DATA SUPPLIED =>
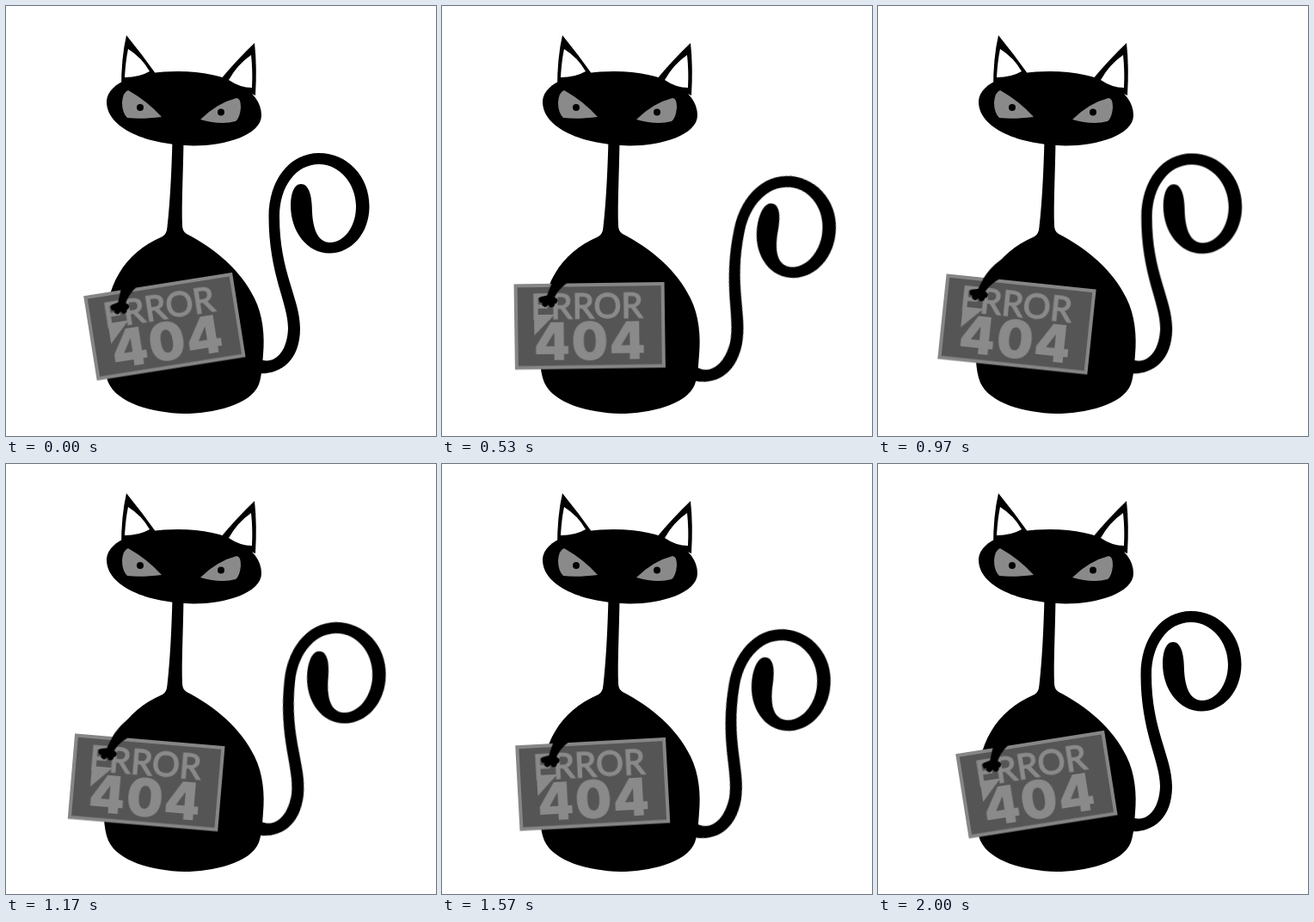
An HTML page that plays this animation: 500 by 500 pixels, repeating every 2.03 s.

```html
<!DOCTYPE html>
<html lang="en">
<head>
<meta charset="utf-8">
<title>Error 404 cat</title>
<style>
  html, body { margin: 0; width: 100%; height: 100%; overflow: hidden; background: #fff; }
  svg { display: block; width: 100vw; height: 100vh; }

  .tail, .held { animation: 2030ms cubic-bezier(.333, 0, .667, 1) infinite; }
  .tail { transform-origin: 254px 417px; animation-name: sway; }
  .held { transform-origin: 183.4px 284px; animation-name: swing; }

  /* Both motions rest for the last 30 ms of the loop. */
  @keyframes sway {
    0%, 45.98%, 98.52%, 100% { transform: rotate(0deg); }
    24.63%, 68.97% { transform: rotate(12deg); }
  }
  @keyframes swing {
    0%, 98.52%, 100% { transform: rotate(-9deg); }
    49.26% { transform: rotate(6deg); }
  }

  .fingers { fill: none; stroke: #000; stroke-width: 7; stroke-linecap: round; }
  .board { fill: #555; stroke: #868686; stroke-width: 4; }
  .light { fill: #8a8a8a; }
  .word { font: 400 40px Lato, sans-serif; stroke: #8a8a8a; stroke-width: 1.4; }
  .code { font: 900 60px Inter, sans-serif; letter-spacing: 1.5px; text-anchor: middle; }
</style>
</head>
<body>
<svg viewBox="0 0 500 500">
  <path class="tail" d="M270 422 L285 426 C312 432 342 418 342 375 C342 340 318 310 318 245 C318 210 337 184 364 184 C388 184 407 207 407 233 C407 258 392 275 377 275 C362 275 357 258 356 240 C356 220 352 207 343 207 C335 207 331 218 331 232 C331 262 350 287.500 376 287.500 C402 287.500 422.500 264 422.500 233 C422.500 198 397 171 364 171 C330 171 305.500 202 305.500 245 C305.500 312 328 345 328 375 C327 400 315 415 299 412 L270 405Z"/>

  <path d="M193.500 155 H206.500 C206 195 204 230 205 255 Q205 262 210 265 C243 282 273 307 289 340 C299 360 301 385 299 405 C298 420 297 432 294 440 C285 464 240 474 207 474 C170 473 130 462 119 438 C113 424 113 400 114 380 C116 325 136 288 182 268 Q187 265 187.500 257 C190.500 230 192.500 195 193.500 155Z"/>

  <g class="head">
    <path d="M117 110 C119 88 155 76 200 76 C258 76 297 98 297 127 C297 150 255 162.500 218 162.500 C165 161.500 116 143 117 110Z"/>
    <path d="M140 34 Q158 56 175 80 L134 96 Q134 60 140 34Z"/>
    <path d="M289 43 Q268 63 249 86 L290 104 Q292 70 289 43Z"/>
    <path fill="#fff" d="M142 50 Q158 60 167 76 Q155 83 138 83 Q139 64 142 50Z"/>
    <path fill="#fff" d="M285 57 Q269 68 259 86 Q272 95 286 95 Q287 75 285 57Z"/>
    <path class="light" d="M142 98 Q165 111 181 129 Q157 132 141 130 Q135 124 135 112 Q136 100 142 98Z"/>
    <path class="light" d="M226 132 Q245 113 268 107 Q273 107 273 118 Q272 130 267 134 Q250 139 226 132Z"/>
    <circle cx="156" cy="118" r="4"/>
    <circle cx="250" cy="123.5" r="4"/>
  </g>

  <g class="held">
    <rect class="board" x="85" y="324" width="171" height="95.500"/>
    <text class="light word" x="102.500" y="362.500">ERROR</text>
    <path class="light" d="M106 358 H130 L106 382Z"/>
    <text class="light code" x="171" y="411">404</text>
    <path d="M175 284 C150 290 134 306 126 324 L120.500 338 L129 341 C133 329 146 318 165 312Z"/>
    <path class="fingers" d="M123 339 L115.500 340.500 M124 340 L119 345.500 M124 340 L126.500 346 M124 339 L130 342"/>
  </g>
</svg>
</body>
</html>
```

EXERCISE DIRECTIONS =>
When printing the entries, leave out the images and keep everything else exact.

EXERCISE OUTPUT =>
An HTML page that plays this animation: 500 by 500 pixels, repeating every 2.03 s.

```html
<!DOCTYPE html>
<html lang="en">
<head>
<meta charset="utf-8">
<title>Error 404 cat</title>
<style>
  html, body { margin: 0; width: 100%; height: 100%; overflow: hidden; background: #fff; }
  svg { display: block; width: 100vw; height: 100vh; }

  .tail, .held { animation: 2030ms cubic-bezier(.333, 0, .667, 1) infinite; }
  .tail { transform-origin: 254px 417px; animation-name: sway; }
  .held { transform-origin: 183.4px 284px; animation-name: swing; }

  /* Both motions rest for the last 30 ms of the loop. */
  @keyframes sway {
    0%, 45.98%, 98.52%, 100% { transform: rotate(0deg); }
    24.63%, 68.97% { transform: rotate(12deg); }
  }
  @keyframes swing {
    0%, 98.52%, 100% { transform: rotate(-9deg); }
    49.26% { transform: rotate(6deg); }
  }

  .fingers { fill: none; stroke: #000; stroke-width: 7; stroke-linecap: round; }
  .board { fill: #555; stroke: #868686; stroke-width: 4; }
  .light { fill: #8a8a8a; }
  .word { font: 400 40px Lato, sans-serif; stroke: #8a8a8a; stroke-width: 1.4; }
  .code { font: 900 60px Inter, sans-serif; letter-spacing: 1.5px; text-anchor: middle; }
</style>
</head>
<body>
<svg viewBox="0 0 500 500">
  <path class="tail" d="M270 422 L285 426 C312 432 342 418 342 375 C342 340 318 310 318 245 C318 210 337 184 364 184 C388 184 407 207 407 233 C407 258 392 275 377 275 C362 275 357 258 356 240 C356 220 352 207 343 207 C335 207 331 218 331 232 C331 262 350 287.500 376 287.500 C402 287.500 422.500 264 422.500 233 C422.500 198 397 171 364 171 C330 171 305.500 202 305.500 245 C305.500 312 328 345 328 375 C327 400 315 415 299 412 L270 405Z"/>

  <path d="M193.500 155 H206.500 C206 195 204 230 205 255 Q205 262 210 265 C243 282 273 307 289 340 C299 360 301 385 299 405 C298 420 297 432 294 440 C285 464 240 474 207 474 C170 473 130 462 119 438 C113 424 113 400 114 380 C116 325 136 288 182 268 Q187 265 187.500 257 C190.500 230 192.500 195 193.500 155Z"/>

  <g class="head">
    <path d="M117 110 C119 88 155 76 200 76 C258 76 297 98 297 127 C297 150 255 162.500 218 162.500 C165 161.500 116 143 117 110Z"/>
    <path d="M140 34 Q158 56 175 80 L134 96 Q134 60 140 34Z"/>
    <path d="M289 43 Q268 63 249 86 L290 104 Q292 70 289 43Z"/>
    <path fill="#fff" d="M142 50 Q158 60 167 76 Q155 83 138 83 Q139 64 142 50Z"/>
    <path fill="#fff" d="M285 57 Q269 68 259 86 Q272 95 286 95 Q287 75 285 57Z"/>
    <path class="light" d="M142 98 Q165 111 181 129 Q157 132 141 130 Q135 124 135 112 Q136 100 142 98Z"/>
    <path class="light" d="M226 132 Q245 113 268 107 Q273 107 273 118 Q272 130 267 134 Q250 139 226 132Z"/>
    <circle cx="156" cy="118" r="4"/>
    <circle cx="250" cy="123.5" r="4"/>
  </g>

  <g class="held">
    <rect class="board" x="85" y="324" width="171" height="95.500"/>
    <text class="light word" x="102.500" y="362.500">ERROR</text>
    <path class="light" d="M106 358 H130 L106 382Z"/>
    <text class="light code" x="171" y="411">404</text>
    <path d="M175 284 C150 290 134 306 126 324 L120.500 338 L129 341 C133 329 146 318 165 312Z"/>
    <path class="fingers" d="M123 339 L115.500 340.500 M124 340 L119 345.500 M124 340 L126.500 346 M124 339 L130 342"/>
  </g>
</svg>
</body>
</html>
```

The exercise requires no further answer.